Making it is very simple, and the oldest recipes are very similar to the ones we use today. Mary Kettilby’s recipe from 1728 is very simple and curiously adds extra egg white: this would help the pudding hold more firmly and slice without crumbling. Charles Carter’s 1732 recipe for plum pudding is deliciously simple with little more than fresh beef suet, dried fruit, milk, eggs, flour and spices (stale bread was optional), and Carter even uses it as a stuffing for pig skin, shaped so that it looks like a whole roast pig after baking.
The essentials for the best puddings
- Use a mixture of flour and breadcrumbs, not just flour. Though in older times the choice was more to do with economy, breadcrumbs give the pudding a much lighter texture. And again, use just enough flour to hold the mixture gently together.
- Not too many eggs, and more egg yolk that white if you can. I find (contrary to Mary Kettilby) that too much egg white makes the puddings a little rubbery and tough.
- Use the fruit and flavours you prefer. I like a mixture of prunes and currants with generous spices, whole un-husked almonds, and a little orange extract. But if you don’t, just change to whatever you like but keep the same overall weight of fruit to other ingredients.
- Special diets should be easy to fit it. Gluten-free? No problem. Just use a gluten free flour, and use gluten-free bread for breadcrumbs. Suet can be replaced with melted butter, or a little walnut oil. For egg-free or vegan just use a little more flour, and increase the spices, and vary the consistency with a little orange juice. And of course, nuts are optional.
- Don’t overfill the boiling pot, and avoid the baking paper and foil covering your pudding from dipping into the water. During the boiling the paper can pull moisture from the water into the pudding, leaving you with a layer of water on top of your pudding, so scrunch the foil and paper up around the edge of the bowl out of the water.

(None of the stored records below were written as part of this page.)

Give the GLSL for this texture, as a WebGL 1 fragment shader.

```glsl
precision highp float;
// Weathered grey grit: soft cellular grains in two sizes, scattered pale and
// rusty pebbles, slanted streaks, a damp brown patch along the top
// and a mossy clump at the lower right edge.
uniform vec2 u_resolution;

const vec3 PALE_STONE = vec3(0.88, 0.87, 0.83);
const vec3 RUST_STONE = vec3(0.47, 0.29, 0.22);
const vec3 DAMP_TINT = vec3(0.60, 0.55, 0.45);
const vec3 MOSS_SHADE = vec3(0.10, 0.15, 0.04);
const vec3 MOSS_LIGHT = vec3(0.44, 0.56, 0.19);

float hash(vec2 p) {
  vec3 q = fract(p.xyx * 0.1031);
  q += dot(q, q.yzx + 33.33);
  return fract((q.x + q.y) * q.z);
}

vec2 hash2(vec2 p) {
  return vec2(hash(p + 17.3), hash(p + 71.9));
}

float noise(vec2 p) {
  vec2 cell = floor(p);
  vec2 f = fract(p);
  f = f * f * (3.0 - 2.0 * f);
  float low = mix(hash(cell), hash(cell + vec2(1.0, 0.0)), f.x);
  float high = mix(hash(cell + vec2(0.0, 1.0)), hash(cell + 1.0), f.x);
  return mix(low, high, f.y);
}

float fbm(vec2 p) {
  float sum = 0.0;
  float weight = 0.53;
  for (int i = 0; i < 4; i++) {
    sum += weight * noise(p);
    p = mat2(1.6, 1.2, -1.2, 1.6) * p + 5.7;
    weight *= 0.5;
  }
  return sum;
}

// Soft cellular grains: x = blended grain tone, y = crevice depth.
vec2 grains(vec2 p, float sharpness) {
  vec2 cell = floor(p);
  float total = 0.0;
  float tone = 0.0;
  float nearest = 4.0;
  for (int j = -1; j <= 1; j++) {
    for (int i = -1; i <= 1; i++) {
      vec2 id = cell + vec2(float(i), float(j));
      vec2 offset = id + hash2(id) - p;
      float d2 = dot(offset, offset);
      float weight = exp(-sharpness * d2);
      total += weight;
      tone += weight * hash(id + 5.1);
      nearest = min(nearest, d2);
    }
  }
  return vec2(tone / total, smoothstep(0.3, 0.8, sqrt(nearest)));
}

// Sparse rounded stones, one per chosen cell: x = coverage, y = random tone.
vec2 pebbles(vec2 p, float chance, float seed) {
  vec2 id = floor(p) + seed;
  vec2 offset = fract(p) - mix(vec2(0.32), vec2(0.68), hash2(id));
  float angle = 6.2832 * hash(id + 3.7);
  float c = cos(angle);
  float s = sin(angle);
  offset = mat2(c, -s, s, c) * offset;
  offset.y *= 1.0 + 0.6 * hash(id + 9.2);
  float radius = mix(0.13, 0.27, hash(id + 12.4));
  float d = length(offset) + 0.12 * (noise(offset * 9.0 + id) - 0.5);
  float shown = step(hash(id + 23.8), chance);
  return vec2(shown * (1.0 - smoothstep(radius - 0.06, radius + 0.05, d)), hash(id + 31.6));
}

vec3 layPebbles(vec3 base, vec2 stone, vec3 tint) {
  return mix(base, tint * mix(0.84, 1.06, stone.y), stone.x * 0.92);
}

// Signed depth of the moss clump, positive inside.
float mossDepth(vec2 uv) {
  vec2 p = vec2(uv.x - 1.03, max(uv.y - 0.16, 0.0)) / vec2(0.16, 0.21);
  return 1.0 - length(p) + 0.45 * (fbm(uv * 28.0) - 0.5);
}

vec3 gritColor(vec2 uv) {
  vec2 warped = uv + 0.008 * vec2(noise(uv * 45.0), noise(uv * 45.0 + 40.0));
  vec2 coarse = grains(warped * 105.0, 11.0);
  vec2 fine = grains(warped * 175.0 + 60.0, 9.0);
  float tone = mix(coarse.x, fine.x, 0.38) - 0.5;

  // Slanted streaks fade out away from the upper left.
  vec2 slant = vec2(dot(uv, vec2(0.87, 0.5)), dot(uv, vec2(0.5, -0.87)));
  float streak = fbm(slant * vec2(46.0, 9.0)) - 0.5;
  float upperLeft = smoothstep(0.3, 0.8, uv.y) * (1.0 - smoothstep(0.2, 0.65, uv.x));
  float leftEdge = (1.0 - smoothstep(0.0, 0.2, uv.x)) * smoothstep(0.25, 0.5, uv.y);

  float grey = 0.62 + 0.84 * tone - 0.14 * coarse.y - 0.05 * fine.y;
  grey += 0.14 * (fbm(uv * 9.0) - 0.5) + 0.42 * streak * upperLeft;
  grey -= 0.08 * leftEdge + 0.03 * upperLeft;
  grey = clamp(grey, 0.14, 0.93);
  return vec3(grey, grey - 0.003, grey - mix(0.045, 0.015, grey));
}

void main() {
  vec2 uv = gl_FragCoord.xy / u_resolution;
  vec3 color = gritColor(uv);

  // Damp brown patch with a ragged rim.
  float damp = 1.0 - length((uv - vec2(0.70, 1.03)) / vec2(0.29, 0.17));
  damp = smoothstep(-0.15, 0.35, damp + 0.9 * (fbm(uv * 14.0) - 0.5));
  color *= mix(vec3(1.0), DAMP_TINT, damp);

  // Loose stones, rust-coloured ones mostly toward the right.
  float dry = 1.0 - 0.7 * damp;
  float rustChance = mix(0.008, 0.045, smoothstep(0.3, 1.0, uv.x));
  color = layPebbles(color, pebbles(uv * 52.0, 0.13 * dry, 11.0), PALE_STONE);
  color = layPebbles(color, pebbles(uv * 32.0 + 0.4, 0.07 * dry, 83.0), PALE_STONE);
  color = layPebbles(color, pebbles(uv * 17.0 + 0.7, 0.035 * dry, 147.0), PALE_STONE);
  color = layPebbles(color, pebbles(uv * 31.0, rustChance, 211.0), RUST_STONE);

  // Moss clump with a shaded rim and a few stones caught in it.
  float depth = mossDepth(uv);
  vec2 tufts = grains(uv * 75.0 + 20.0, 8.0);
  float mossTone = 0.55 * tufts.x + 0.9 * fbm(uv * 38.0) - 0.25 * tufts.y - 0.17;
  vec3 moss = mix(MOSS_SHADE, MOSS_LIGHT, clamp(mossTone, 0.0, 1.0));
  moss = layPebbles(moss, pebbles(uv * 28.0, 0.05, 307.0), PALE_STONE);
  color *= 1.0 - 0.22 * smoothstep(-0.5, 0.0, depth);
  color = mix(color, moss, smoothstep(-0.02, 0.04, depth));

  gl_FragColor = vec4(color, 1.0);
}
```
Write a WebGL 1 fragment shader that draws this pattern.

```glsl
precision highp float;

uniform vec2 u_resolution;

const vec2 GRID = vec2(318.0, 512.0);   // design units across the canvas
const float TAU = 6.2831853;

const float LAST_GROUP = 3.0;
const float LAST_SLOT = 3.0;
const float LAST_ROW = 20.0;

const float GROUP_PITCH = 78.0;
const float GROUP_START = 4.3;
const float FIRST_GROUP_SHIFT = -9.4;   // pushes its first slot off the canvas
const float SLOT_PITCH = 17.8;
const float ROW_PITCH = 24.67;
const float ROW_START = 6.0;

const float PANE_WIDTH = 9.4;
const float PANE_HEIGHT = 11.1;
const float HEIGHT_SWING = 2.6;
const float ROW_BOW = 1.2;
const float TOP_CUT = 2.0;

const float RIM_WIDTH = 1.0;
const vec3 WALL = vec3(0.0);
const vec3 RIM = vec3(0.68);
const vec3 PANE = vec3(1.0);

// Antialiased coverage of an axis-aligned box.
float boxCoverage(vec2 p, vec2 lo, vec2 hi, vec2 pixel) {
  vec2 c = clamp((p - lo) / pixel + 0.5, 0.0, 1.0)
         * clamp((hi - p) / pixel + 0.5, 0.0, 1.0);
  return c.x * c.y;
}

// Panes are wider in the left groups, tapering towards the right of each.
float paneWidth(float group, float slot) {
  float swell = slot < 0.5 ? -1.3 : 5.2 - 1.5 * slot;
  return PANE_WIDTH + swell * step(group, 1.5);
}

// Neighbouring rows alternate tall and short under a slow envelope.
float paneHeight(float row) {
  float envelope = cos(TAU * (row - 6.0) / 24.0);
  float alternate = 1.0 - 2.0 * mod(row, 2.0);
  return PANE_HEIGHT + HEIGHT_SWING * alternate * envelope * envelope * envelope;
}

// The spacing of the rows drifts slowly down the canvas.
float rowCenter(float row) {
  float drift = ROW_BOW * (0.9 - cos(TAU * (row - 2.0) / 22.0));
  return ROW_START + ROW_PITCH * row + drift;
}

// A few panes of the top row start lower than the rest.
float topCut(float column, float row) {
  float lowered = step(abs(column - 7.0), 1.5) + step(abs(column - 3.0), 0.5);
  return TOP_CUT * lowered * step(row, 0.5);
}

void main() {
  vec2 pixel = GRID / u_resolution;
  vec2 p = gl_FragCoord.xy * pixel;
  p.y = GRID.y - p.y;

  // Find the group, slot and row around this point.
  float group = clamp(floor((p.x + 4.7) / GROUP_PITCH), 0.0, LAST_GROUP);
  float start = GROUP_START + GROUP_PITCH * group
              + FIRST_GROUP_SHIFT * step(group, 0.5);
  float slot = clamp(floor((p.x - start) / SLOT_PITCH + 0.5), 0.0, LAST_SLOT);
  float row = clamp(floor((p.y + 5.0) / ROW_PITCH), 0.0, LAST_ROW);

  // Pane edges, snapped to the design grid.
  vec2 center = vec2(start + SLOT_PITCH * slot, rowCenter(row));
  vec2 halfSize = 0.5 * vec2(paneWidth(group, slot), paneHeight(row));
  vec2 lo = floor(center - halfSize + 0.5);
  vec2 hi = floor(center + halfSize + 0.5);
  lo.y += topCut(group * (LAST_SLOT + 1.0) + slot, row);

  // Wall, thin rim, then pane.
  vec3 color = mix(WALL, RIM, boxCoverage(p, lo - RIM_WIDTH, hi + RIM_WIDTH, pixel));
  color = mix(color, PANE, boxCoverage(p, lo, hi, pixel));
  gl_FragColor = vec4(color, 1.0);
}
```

- Once the pudding has boiled, leave the string tied around the covering intact - don’t peek at all, and store in a cool and dark cupboard once cool. This will ensure the pudding stays mould and bacteria-free until Christmas. Though a big pudding looks impressive, you can make smaller ones too. Individual dariole moulds, covered just like a big pudding and baked in a bain-marie in a low 130°C/110°C fan/260°F/Gas 1/2 oven for an hour (check the middle is piping hot), work very well.
My favourite recipes
Now for the recipes, though there are many to choose from:
- The ever reassuring Nigel Slater has a classic pudding
- The Caribbean chef (and former St. John alumni) Patrick Williams makes individual puddings
- My own recipe for Christmas pudding uses stout and spices
- James Beard’s recipe makes the largest pudding, and soaks the fruit overnight
- Or follow Rose Prince’s lead (and video) and make Heston Blumenthal’s Chocolate Orange pudding at home